Parents Should Retain Youthful Feelings—Too few realize the importance of retaining, as far as possible, their own youthful feelings, and not becoming harsh and unsympathizing in their nature. God would be pleased to have parents mingle the graceful simplicity of a child with the strength, wisdom, and maturity of manhood and womanhood. Some never had a genuine childhood. They never enjoyed the freedom, simplicity, and freshness of budding life. They were scolded and snubbed, reproved and beaten, until the innocence and trustful frankness of the child was exchanged for fear, envy, jealousy, and deceitfulness. Such seldom have the characteristics that will make the childhood of their own dear ones happy.10 CG 212.2

A Great Mistake—A great mistake is made when the lines of control are placed in the child's hands, and he is allowed to bear sway and control in the home. This is giving undue direction to that wonderful thing, the will power. But this has been done and will continue to be done because fathers and mothers are blind in their discernment and calculation.11 CG 213.1

A Mother Who Yielded to Her Crying Child—Your child ... needs the hand of wisdom to guide him aright. He has been allowed to cry for what he wanted, until he has formed the habit of doing this. He has been allowed to cry for his father. Again and again, in his hearing, others have been told how he cries for his father, until he makes it a point of doing this. Had I your child, in three weeks he would be transformed. I would let him understand that my word was law, and kindly but firmly I would carry out my purposes. I would not submit my will to the child's will. You have a work to do here, and you have lost much by not taking hold of it before.12 CG 213.2

Unhappy Life of the Spoiled Child—Every child that is not carefully and prayerfully disciplined will be unhappy in this probationary time and will form such unlovely traits of character that the Lord cannot unite them with His family in heaven. There is a very great burden to be carried all through the life of a spoiled child. In trial, in disappointment, in temptation, he will follow his undisciplined, misdirected will.13 CG 213.3

Children who are allowed to have their own way are not happy. The unsubdued heart has not within itself the elements of rest and contentment. The mind and heart must be disciplined and brought under proper restraint, in order for the character to harmonize with the wise laws that govern our being. Restlessness and discontent are the fruits of indulgence and selfishness.14 CG 213.4

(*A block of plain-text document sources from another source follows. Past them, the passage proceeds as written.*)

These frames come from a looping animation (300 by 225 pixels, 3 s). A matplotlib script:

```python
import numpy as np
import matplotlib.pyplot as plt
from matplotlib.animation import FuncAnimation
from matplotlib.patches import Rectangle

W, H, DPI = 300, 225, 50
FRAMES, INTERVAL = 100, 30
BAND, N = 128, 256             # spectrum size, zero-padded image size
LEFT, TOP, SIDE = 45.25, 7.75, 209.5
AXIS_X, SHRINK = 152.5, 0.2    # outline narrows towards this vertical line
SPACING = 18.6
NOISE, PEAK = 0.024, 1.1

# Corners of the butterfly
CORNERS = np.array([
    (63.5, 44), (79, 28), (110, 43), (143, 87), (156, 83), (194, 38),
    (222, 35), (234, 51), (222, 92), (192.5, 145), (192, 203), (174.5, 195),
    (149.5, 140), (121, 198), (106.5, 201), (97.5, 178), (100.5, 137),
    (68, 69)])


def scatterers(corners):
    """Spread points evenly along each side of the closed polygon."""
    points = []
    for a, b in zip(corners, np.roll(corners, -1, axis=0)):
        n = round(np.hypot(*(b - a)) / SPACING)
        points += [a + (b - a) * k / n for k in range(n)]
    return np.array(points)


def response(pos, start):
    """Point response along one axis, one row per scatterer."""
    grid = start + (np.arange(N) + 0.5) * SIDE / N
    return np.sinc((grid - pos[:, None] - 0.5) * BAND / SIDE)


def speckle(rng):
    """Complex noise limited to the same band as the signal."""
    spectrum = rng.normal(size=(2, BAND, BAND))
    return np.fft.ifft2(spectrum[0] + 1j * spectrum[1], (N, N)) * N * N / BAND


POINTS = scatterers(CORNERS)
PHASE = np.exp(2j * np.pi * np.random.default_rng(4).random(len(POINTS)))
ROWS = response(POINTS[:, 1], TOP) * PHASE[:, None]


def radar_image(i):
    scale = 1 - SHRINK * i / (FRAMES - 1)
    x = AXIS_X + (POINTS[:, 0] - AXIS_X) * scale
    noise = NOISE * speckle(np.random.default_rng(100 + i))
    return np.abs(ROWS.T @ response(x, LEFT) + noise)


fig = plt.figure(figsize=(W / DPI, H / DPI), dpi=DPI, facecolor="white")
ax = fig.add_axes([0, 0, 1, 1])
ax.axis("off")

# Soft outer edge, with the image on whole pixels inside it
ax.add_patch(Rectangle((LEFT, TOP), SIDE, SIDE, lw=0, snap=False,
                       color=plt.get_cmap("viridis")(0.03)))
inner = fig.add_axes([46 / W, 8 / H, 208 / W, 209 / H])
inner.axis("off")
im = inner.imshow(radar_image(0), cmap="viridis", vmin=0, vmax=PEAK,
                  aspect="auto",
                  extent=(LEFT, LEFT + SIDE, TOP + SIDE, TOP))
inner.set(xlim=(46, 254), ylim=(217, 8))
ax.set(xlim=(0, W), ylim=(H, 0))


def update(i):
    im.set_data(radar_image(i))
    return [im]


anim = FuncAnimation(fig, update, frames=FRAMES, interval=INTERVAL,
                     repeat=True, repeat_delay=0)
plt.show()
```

The Background of Many Trials—The sad trials, which prove so dangerous to the prosperity of a church, and which cause the unbelieving to stumble and turn away with doubt and dissatisfaction, usually arise from an unsubdued and rebellious spirit, the offspring of parental indulgence in early youth. How many lives are wrecked, how many crimes are committed, under the influence of a quick-rising passion that might have been checked in childhood, when the mind was impressible, when the heart was easily influenced for right and was subject to a fond mother's will. Inefficient training of children lies at the foundation of a vast amount of moral wretchedness.15 CG 214.1